It’s that time of year when we often review our accomplishments and set goals for the coming year. It’s a natural time to wind down, take stock and do some reflection. Maybe you have a challenging new fitness goal in mind, or want to up your game as a leader. Or it could be that you’re determined to start saving for the anniversary trip you’ve thought about for quite some time.
Whatever your goals, it’s easy to get derailed midway between aspiration and achievement. To be honest, it’s easy to get derailed before even getting started.
Existing habits can interfere with realizing your aspirations. For example, a coaching client told me the other day that she wants to start doing something creative again but hasn’t been able to find the time. Then she confessed that she’d developed the habit of watching TV in the evening: a show she doesn’t even like! Replacing that habit with a new habit of doing something artistic would be very satisfying.
Unfortunately, it takes a lot of effort to get traction on goal achievement. Our brains need to employ resource-intensive capabilities to override existing habits and exercise self-control. My coaching client will need to find a cue that will help her replace the existing habit of clicking on that TV show and settling into some mindless watching in order to use the time for a creative activity.
What if I told you there’s a proven technique that helps build new habits? Actually, there are a number of them but here I want to explore something called an Implementation Intention (click for a more detailed description). Here’s the basic framework and then I’ll walk you through the way I work with them step by step.
The basic framework is to create an “If/then” formula: If I am in circumstance x, then I will do y in order to achieve goal z.
The idea is to pre-think how you will respond to a particular situation, rather than trying to muster the resources in the moment. You are also identifying a cue or a prompt, something that can remind you to engage in the desired behavior. And linking the behavior to a broader goal can be very motivating.
Let’s use my client’s aspiration as an example:
Step One: Once you’ve got a few goals you want to work on, identify which of them lend themselves to becoming habitual. Not every goal can be achieved by having an Implementation Intention. They seem to work best for something you are looking to make into a regular practice, something you would like to engage in by default. My client wanted to build the habit of engaging in a creative activity at home in the evening.
Step Two: Get clear on behavior you want to engage in (perhaps “as opposed to” your current behavior). For example, ”Instead of watching two hours of TV at night, I will work on a needlepoint project.”
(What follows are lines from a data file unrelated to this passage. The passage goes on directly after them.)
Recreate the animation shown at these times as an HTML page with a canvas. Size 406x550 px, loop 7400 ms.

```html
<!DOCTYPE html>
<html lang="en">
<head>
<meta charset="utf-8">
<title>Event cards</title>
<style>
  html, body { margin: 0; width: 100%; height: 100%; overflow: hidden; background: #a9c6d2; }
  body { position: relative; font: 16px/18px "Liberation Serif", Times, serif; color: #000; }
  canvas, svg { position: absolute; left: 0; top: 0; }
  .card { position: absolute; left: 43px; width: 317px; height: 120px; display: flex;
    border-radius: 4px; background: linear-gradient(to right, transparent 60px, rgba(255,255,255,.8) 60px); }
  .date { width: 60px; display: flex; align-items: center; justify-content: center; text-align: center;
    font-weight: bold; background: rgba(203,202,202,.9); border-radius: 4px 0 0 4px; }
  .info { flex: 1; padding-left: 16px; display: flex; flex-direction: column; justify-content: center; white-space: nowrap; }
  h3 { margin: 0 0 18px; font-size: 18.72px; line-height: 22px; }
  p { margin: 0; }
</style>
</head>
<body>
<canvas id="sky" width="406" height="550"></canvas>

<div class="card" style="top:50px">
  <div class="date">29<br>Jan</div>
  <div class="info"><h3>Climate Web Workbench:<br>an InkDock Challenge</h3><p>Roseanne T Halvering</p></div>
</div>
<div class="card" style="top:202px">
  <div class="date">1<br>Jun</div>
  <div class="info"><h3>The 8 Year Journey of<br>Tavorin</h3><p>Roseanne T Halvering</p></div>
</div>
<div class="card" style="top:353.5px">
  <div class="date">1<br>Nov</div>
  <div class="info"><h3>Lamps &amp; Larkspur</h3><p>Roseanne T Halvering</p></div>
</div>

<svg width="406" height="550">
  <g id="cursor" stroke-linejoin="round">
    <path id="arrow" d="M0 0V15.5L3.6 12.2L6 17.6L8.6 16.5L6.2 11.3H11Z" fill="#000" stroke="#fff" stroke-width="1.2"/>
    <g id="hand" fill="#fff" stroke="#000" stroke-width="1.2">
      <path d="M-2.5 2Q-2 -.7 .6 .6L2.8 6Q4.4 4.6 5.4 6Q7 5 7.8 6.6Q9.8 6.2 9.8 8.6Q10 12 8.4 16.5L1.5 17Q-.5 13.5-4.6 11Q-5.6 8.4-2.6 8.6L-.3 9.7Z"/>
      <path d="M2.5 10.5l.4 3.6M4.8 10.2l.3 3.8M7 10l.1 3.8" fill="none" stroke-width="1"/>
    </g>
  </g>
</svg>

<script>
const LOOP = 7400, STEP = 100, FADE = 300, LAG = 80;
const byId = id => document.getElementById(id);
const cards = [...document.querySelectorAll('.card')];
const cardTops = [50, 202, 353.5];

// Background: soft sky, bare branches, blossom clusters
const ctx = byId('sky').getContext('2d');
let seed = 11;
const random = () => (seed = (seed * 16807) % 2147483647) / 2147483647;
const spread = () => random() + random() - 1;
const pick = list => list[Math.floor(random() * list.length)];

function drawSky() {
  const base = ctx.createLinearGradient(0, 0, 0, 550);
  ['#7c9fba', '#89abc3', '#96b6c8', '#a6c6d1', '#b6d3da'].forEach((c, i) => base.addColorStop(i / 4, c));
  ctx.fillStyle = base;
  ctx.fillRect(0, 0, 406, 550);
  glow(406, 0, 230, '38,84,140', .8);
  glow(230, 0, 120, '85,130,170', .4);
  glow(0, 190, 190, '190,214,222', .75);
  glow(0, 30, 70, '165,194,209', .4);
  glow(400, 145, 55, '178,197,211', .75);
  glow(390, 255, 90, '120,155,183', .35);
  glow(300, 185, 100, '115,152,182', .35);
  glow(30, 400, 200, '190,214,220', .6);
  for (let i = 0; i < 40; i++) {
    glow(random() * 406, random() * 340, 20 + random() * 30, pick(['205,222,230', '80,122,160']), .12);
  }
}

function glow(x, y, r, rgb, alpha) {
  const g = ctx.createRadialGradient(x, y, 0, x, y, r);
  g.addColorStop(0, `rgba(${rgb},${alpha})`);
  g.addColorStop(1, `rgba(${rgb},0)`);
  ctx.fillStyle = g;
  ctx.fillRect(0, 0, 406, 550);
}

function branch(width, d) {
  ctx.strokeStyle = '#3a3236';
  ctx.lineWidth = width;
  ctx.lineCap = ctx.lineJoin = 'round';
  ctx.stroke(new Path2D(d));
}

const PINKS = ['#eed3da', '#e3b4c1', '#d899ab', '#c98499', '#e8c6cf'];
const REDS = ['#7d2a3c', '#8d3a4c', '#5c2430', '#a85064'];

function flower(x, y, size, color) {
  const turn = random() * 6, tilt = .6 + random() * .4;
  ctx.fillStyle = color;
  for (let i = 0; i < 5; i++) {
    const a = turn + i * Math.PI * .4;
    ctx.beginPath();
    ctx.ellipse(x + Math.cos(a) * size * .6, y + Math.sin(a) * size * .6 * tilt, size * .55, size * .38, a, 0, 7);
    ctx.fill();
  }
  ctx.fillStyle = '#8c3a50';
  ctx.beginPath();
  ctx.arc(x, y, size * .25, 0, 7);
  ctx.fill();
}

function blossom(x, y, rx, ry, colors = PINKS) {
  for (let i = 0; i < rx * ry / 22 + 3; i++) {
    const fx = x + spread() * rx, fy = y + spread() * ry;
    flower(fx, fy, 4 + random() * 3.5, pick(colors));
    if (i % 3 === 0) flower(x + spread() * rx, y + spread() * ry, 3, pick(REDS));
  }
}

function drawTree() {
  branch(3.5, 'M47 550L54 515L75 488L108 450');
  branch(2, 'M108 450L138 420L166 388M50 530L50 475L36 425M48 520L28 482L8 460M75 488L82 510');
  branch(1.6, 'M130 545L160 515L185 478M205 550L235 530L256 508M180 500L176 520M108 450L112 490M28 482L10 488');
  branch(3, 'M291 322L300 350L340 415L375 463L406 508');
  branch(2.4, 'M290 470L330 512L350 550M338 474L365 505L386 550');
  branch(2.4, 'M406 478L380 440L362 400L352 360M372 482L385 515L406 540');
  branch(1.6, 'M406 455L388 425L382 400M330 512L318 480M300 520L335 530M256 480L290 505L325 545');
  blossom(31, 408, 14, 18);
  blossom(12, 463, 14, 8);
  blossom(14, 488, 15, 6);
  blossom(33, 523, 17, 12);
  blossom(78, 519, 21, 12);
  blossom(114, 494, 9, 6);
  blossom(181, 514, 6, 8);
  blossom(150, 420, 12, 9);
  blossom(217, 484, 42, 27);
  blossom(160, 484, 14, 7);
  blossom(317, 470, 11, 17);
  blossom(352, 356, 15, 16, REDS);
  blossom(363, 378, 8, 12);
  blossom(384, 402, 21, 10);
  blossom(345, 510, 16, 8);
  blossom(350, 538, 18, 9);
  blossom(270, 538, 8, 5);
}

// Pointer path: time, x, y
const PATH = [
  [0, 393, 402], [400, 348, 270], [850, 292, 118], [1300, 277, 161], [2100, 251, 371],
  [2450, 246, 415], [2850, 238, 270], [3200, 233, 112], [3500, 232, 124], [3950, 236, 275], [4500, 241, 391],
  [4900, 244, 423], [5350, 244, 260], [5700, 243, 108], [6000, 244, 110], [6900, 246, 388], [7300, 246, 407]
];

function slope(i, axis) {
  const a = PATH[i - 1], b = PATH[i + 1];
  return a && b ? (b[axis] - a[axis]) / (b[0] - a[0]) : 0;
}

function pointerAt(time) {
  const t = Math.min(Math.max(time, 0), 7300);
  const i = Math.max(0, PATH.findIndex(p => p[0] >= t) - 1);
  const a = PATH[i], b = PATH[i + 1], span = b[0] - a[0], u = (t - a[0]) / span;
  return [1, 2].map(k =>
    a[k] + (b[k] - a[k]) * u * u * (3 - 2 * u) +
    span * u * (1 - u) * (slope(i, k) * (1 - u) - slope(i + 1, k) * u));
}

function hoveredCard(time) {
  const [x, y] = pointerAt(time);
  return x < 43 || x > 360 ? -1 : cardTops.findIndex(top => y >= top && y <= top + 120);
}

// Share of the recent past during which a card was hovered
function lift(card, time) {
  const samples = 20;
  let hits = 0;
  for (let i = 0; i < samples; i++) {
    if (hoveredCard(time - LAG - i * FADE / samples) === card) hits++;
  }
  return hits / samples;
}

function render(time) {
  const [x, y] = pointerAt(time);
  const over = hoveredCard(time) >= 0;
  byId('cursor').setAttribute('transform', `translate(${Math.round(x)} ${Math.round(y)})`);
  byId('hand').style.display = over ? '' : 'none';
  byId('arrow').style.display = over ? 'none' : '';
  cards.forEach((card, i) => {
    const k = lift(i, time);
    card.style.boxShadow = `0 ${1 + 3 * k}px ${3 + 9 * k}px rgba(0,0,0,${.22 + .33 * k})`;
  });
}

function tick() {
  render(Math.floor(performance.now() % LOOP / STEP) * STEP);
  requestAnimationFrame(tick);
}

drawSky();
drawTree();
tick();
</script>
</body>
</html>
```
Step Three: Identify an “If” or a “when,” a situation that is likely to provoke the behavior that you are trying to replace. For example, “When I have finished dinner and cleaned up, I will pick up my needlepoint project instead of picking up the TV remote.”
Step Four: Link this intention to a broader goal. For example, this Implementation Intention relates my client’s goals of wellbeing and creative expression. She also linked it to her aspiration of connecting meaningfully with other people: she likes to give her completed projects as gifts.
Creating an Implementation Intention sounds almost simplistic, but it is a proven approach to jumpstarting progress on a goal. Try it! What do you have to lose except maybe an old habit that’s not serving you?